Grandpa's Garden

This post is adapted from a journal entry for a class I'm taking this fall at Drew Theological School, Christianity and Ecology with Dr. Laurel Kearns, as I start my PhD program.
I promise all of my journal reflections and other writing for this class won't be about my Grandpa, but he's been on my mind a lot lately. It was just the anniversary of his death, which happened when I was an undergraduate student. I had spent most of the summer visiting him everyday because I managed to get a job just down the street from where my grandparents lived.
My Grandpa was very ill for the last couple of years of his life, so the summer before he died I was gardening in his yard on my own, without his guidance. I felt very inadequate to do it without him there, guiding me. My vegetables did not turn out well that season, but the flowers I planted just bloomed and bloomed and bloomed. Everyday I was able to cut a bouquet of flowers for him and bring it in and set on his bed stand. I felt …

Sermon for the Tenth Sunday after Pentecost, Year A, "Take Heart," Matthew 14:22-33

Sermon 8/9/20Matthew 14:22-33
Take Heart
In our gospel lesson for today, Jesus has been having a really long day. We seem to jump into the text mid-story. “Immediately Jesus made the disciples get into the boat,” we read. For this to make sense, we need to know immediately after what this takes place. So we need to flip back to the beginning of Matthew 14. At the start of the chapter, we hear about John the Baptist, cousin to Jesus, and perhaps more importantly forerunner and messenger to Jesus, being beheaded by King Herod after a time of imprisonment. John’s disciples make sure Jesus knows what has happened. And when he hears the news, he withdraws by himself in a boat to pray. He needs some time to grieve and reflect. He doesn’t get it, though, because when he gets off the boat at the other side of the lake, he finds that the crowds have already beat him there, and are waiting for him. Jesus doesn’t turn them away though. Instead, he looks on them with deep compassion, heals their si…

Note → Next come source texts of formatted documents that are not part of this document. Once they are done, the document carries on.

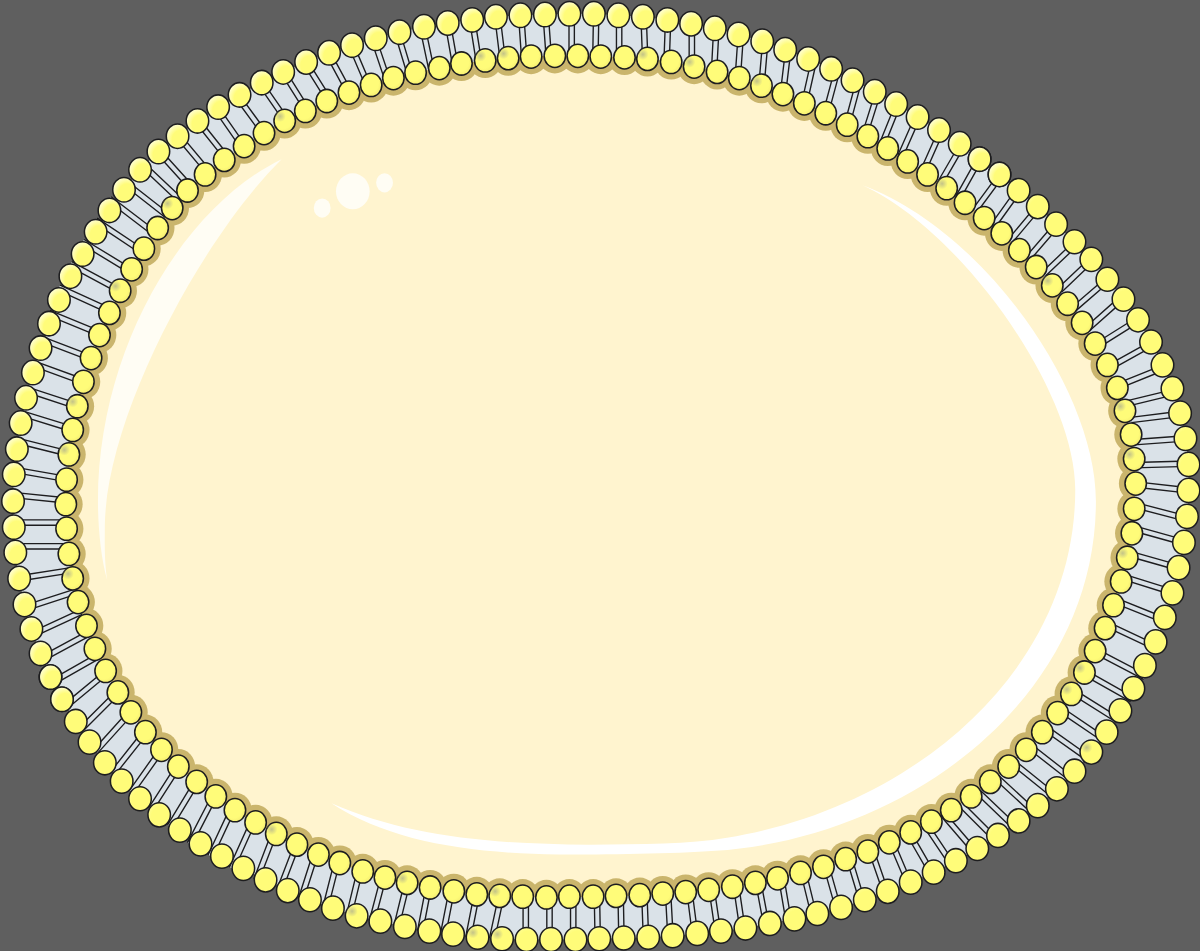
<!DOCTYPE html>
<html lang="en">
<head>
<meta charset="utf-8">
<title>Cell membrane</title>
<style>
:root{
  --backdrop:#5f5f5f;
  --membrane:#dae2e8;
  --cytoplasm:#fff4cf;
  --cytoplasm-rim:#cab56c;
  --head:#fffc79;
  --head-light:#fffff0;
  --head-shade:#b9b98a;
  --ink:#1d1d1f;
  --gloss:#ffffff;
  --gloss-soft:#fffdf4;
}
*{margin:0;padding:0}
html,body{width:1200px;height:951px;overflow:hidden;background:var(--backdrop)}
.cell{display:block;width:1200px;height:951px}
.membrane{fill:var(--membrane)}
.cytoplasm{fill:var(--cytoplasm)}
.rim{fill:none;marker:url(#rim-scallop)}
.inner-heads{fill:none;marker:url(#inner-head)}
.shaded-heads{fill:none;marker:url(#head-smudge)}
.outer-heads{fill:none;marker:url(#outer-head)}
.outer-heads-lit{fill:none;marker:url(#outer-head-lit)}
.tails-ink{fill:none;stroke:var(--ink);stroke-width:8.8}
.tails-gap{fill:none;stroke:var(--membrane);stroke-width:5.2}
.head{stroke:var(--ink);stroke-width:2}
.scallop{fill:var(--cytoplasm-rim)}
.gloss{fill:var(--gloss)}
.gloss-soft{fill:var(--gloss-soft)}
</style>
</head>
<body>
<svg class="cell" viewBox="0 0 1568 1243" preserveAspectRatio="none" role="img" aria-label="Cell surrounded by a phospholipid bilayer">
  <defs>
    <radialGradient id="head-plain" cx=".6" cy=".6" r=".75">
      <stop offset=".6" stop-color="var(--head)"/>
      <stop offset="1" stop-color="#fffea0"/>
    </radialGradient>
    <radialGradient id="head-lit" cx=".64" cy=".64" r=".76">
      <stop offset=".5" stop-color="var(--head)"/>
      <stop offset="1" stop-color="var(--head-light)"/>
    </radialGradient>
    <radialGradient id="head-inner" cx=".42" cy=".42" r=".7">
      <stop offset=".6" stop-color="var(--head)"/>
      <stop offset="1" stop-color="#efe66c"/>
    </radialGradient>
    <radialGradient id="smudge">
      <stop offset="0" stop-color="var(--head-shade)" stop-opacity=".85"/>
      <stop offset="1" stop-color="var(--head-shade)" stop-opacity="0"/>
    </radialGradient>

    <marker id="outer-head" markerUnits="userSpaceOnUse" markerWidth="40" markerHeight="40" overflow="visible"><ellipse class="head" rx="14.7" ry="15.8" fill="url(#head-plain)"/></marker>
    <marker id="outer-head-lit" markerUnits="userSpaceOnUse" markerWidth="40" markerHeight="40" overflow="visible"><ellipse class="head" rx="14.7" ry="16" fill="url(#head-lit)"/></marker>
    <marker id="inner-head" markerUnits="userSpaceOnUse" markerWidth="40" markerHeight="40" overflow="visible"><ellipse class="head" rx="14" ry="15.2" fill="url(#head-inner)"/></marker>
    <marker id="rim-scallop" markerUnits="userSpaceOnUse" markerWidth="50" markerHeight="50" overflow="visible"><ellipse class="scallop" rx="22" ry="23"/></marker>
    <marker id="head-smudge" markerUnits="userSpaceOnUse" markerWidth="40" markerHeight="40" overflow="visible"><circle cx="-6" cy="-6" r="7.5" fill="url(#smudge)"/></marker>

    <path id="outer-arc-lit" d="M81,914L66,885 53,854 41,822 32,790 25,756 20,722 18,689 17,655 18,620 22,587 27,553 34,520 43,487 53,455 64,423 77,392 92,361 108,332 125,303 143,275 162,248 183,222 207,198 232,178 258,158 285,140 313,124 342,108 370,94 400,81 430,69 460,59 491,50 522,42 554,35 585,30 617,26 648,22 680,20 712,19 744,18 776,18 808,20 840,22 872,26 903,31 934,37 965,45 996,54 1026,65 1056,77 1086,90 1114,105 1143,120 1171,136 1199,153 1227,170 1254,188 1280,208 1306,228"/>
    <path id="outer-arc" d="M1280,208L1306,228 1331,249 1356,270 1380,293 1404,316 1426,339 1447,365 1468,391 1487,418 1504,447 1519,477 1532,508 1542,540 1549,573 1553,607 1553,641 1551,675 1547,709 1540,742 1532,775 1522,807 1510,839 1496,870 1481,900 1464,929 1446,957 1426,983 1404,1008 1381,1031 1356,1053 1331,1073 1304,1092 1277,1109 1249,1125 1220,1140 1190,1153 1160,1165 1130,1176 1099,1186 1068,1194 1038,1201 1006,1207 974,1213 942,1217 911,1220 879,1223 847,1225 815,1226 783,1227 752,1228 720,1228 688,1228 656,1227 624,1225 592,1221 561,1217 529,1211 497,1204 466,1197 435,1187 405,1176 376,1164 347,1150 318,1135 290,1119 262,1103 235,1085 208,1065 183,1044 159,1021 137,997 117,970 99,943 81,914 66,885"/>
    <path id="inner-ring" d="M755,73L785,74 816,75 846,77 877,81 907,87 937,94 966,102 995,112 1023,123 1051,135 1079,148 1107,163 1134,178 1160,194 1186,211 1212,228 1237,246 1261,265 1286,285 1309,305 1332,327 1354,349 1375,373 1395,397 1414,422 1431,449 1447,477 1460,507 1470,537 1478,568 1482,600 1484,632 1482,665 1479,697 1473,729 1465,760 1455,791 1444,821 1431,851 1417,879 1400,907 1382,932 1362,957 1341,980 1318,1002 1294,1022 1269,1041 1243,1059 1217,1074 1190,1088 1162,1101 1134,1113 1105,1123 1076,1133 1046,1141 1016,1148 987,1154 957,1159 926,1163 896,1166 866,1168 836,1170 805,1171 775,1172 744,1172 714,1173 683,1172 653,1171 623,1169 593,1165 562,1160 532,1154 503,1147 474,1139 444,1128 416,1117 388,1104 361,1090 334,1075 307,1059 282,1041 257,1022 233,1002 211,980 190,957 171,931 154,905 138,877 124,848 113,818 102,787 95,756 90,724 87,691 86,659 87,627 90,594 95,562 101,531 109,499 119,468 130,438 143,409 157,380 172,352 188,325 206,298 225,272 245,249 268,228 293,209 319,191 345,174 372,158 399,145 427,132 456,121 485,111 514,102 543,95 574,89 603,83 634,79 664,76 694,74 725,73"/>
    <path id="lipid-tails" d="M747,18L747,73M779,18L778,74M809,20L809,75M841,22L843,77M873,26L871,81M904,31L904,87M936,37L933,94M968,45L964,102M1000,54L995,112M1030,65L1023,123M1064,77L1051,135M1094,92L1079,148M1122,107L1107,163M1147,122L1130,176M1173,138L1152,190M1199,153L1176,205M1230,170L1206,224M1257,190L1228,240M1280,208L1252,258M1308,229L1274,275M1331,249L1298,295M1356,272L1320,315M1380,295L1343,338M1406,318L1364,358M1426,340L1385,379M1447,366L1403,404M1466,390L1421,430M1487,418L1436,450M1504,450L1450,480M1519,481L1462,504M1532,513L1470,528M1542,541L1478,549M1549,573L1482,578M1553,606L1482,608M1553,641L1482,633M1551,678L1482,660M1547,709L1479,690M1540,742L1473,723M1532,774L1465,753M1522,811L1455,784M1510,846L1444,815M1496,885L1431,851M1479,914L1417,879M1462,942L1400,903M1444,967L1382,925M1424,993L1362,949M1400,1018L1341,972M1375,1038L1318,992M1350,1060L1298,1012M1325,1080L1275,1032M1300,1096L1252,1048M1273,1112L1230,1062M1243,1128L1208,1076M1217,1140L1187,1088M1187,1153L1165,1101M1157,1165L1139,1113M1126,1176L1110,1123M1095,1186L1080,1133M1063,1194L1050,1141M1030,1201L1021,1148M1001,1207L991,1154M970,1213L962,1159M938,1217L930,1163M908,1220L901,1166M876,1223L873,1168M844,1225L842,1170M812,1226L811,1171M781,1227L780,1172M749,1228L749,1172M718,1228L718,1173M687,1228L687,1172M643,1227L655,1171M612,1225L623,1169M579,1221L590,1165M549,1217L560,1160M518,1211L532,1154M486,1204L501,1147M456,1197L470,1139M425,1187L440,1128M393,1176L412,1117M365,1164L388,1104M335,1150L358,1090M303,1135L330,1075M275,1119L303,1059M248,1103L280,1041M222,1080L257,1022M197,1058L233,1002M172,1035L211,980M148,1010L190,957M125,982L171,931M104,955L154,905M86,923L138,880M66,893L124,860M53,862L114,829M41,830L106,800M32,795L100,773M25,756L95,745M20,714L90,714M18,683L87,683M17,647L86,654M18,614L87,626M22,576L90,593M27,540L95,561M34,509L101,531M43,475L109,499M53,443L119,468M64,409L130,436M77,376L143,406M92,345L157,380M108,316L172,355M125,288L188,330M143,260L206,308M160,236L224,286M183,212L238,264M207,198L254,250M228,172L275,228M258,158L301,212M285,145L322,198M310,126L348,178M340,108L376,160M370,94L404,148M400,83L432,134M430,72L458,124M460,62L483,116M488,50L507,106M520,45L536,98M552,35L564,92M585,30L595,86M617,26L626,82M650,22L657,79M681,20L685,76M713,19L717,74"/>
    <clipPath id="inside-cell"><use href="#inner-ring"/></clipPath>
  </defs>

  <rect width="1568" height="1243" fill="var(--backdrop)"/>

  <g class="membrane">
    <use href="#outer-arc"/>
    <use href="#outer-arc-lit"/>
  </g>

  <g id="tails">
    <use href="#lipid-tails" class="tails-ink"/>
    <use href="#lipid-tails" class="tails-gap"/>
  </g>

  <g id="cell-body">
    <use href="#inner-ring" class="cytoplasm"/>
    <g clip-path="url(#inside-cell)"><use href="#inner-ring" class="rim"/></g>
  </g>

  <g id="heads">
    <use href="#inner-ring" class="inner-heads"/>
    <path class="shaded-heads" d="M634,79L664,76 846,77 907,87 995,112 1237,246 1375,373 1470,537 1482,600 1473,729 1417,879 1400,907 653,1171 532,1154 361,1090 95,756 90,594 101,531 157,380 225,272 372,158"/>
    <use href="#outer-arc" class="outer-heads"/>
    <use href="#outer-arc-lit" class="outer-heads-lit"/>
    <path class="shaded-heads" d="M466,1197L624,1225 656,1227 1426,983"/>
  </g>

  <g id="gloss-marks">
    <path class="gloss-soft" d="M368,208C240,270 128,455 128,655C128,690 132,730 140,758C136,730 137,710 137,685C140,540 265,310 368,208Z"/>
    <ellipse class="gloss-soft" cx="461" cy="250" rx="22" ry="23.5"/>
    <ellipse class="gloss-soft" cx="421" cy="272" rx="11" ry="12.5"/>
    <ellipse class="gloss-soft" cx="502.500" cy="239" rx="11" ry="12.500"/>
    <path class="gloss" d="M1127,242C1285,300 1432,510 1432,655C1432,910 1190,1095 935,1112C880,1116 790,1117 730,1117C610,1115 510,1100 433,1050C530,1092 630,1103 770,1104C840,1103 900,1104 950,1095C1195,1055 1405,875 1405,640C1405,510 1255,300 1127,242Z"/>
  </g>
</svg>
</body>
</html>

Kindle Book Giveaway: Singing at the Table

From 3am EST Friday, August 7th, 2020 until 2:59am EST on Thursday, August 20th, 2020, I'm running a book giveaway on Goodreads. You can find my author page on Goodreads here, and click below to enter to win one of 20 free copies of the Kindle version of Singing at the Table, my book of sung communion liturgies. 

Goodreads Book Giveaway Singing at the Table by Beth Quick Giveaway ends August 19, 2020. See the giveaway details at Goodreads. Enter Giveaway

Sermon for the Ninth Sunday after Pentecost, Year A, "Something to Eat," Matthew 14:13-21

Sermon 8/2/20Matthew 14:13-21

Something to EatCan I make a confession? Sometimes, lulled by the familiarity of a scripture text, I forget to be wowed by what I’m reading. It’s a shame, for many reasons, not the least of which is the fact that we have so very little recorded from Jesus’ life and works that it is a serious flaw to be less-than-dazzled by anything we get to read! But it’s also a shame because it means that I’ve probably stopped engaging with the scripture text in a way that helps me learn, dig deeper in faith, and be transformed in my discipleship because of my encounter with Christ in the scriptures. I’ll admit that the account of the Feeding of the 5000 is one of those texts that I sometimes overlook because “I know it already.” But it’s worth a closer look because this event is one of the very few stories that appear in all four gospel accounts. There are very few events, particularly outside of the death and resurrection of Jesus, that appear in all four gospels. As s…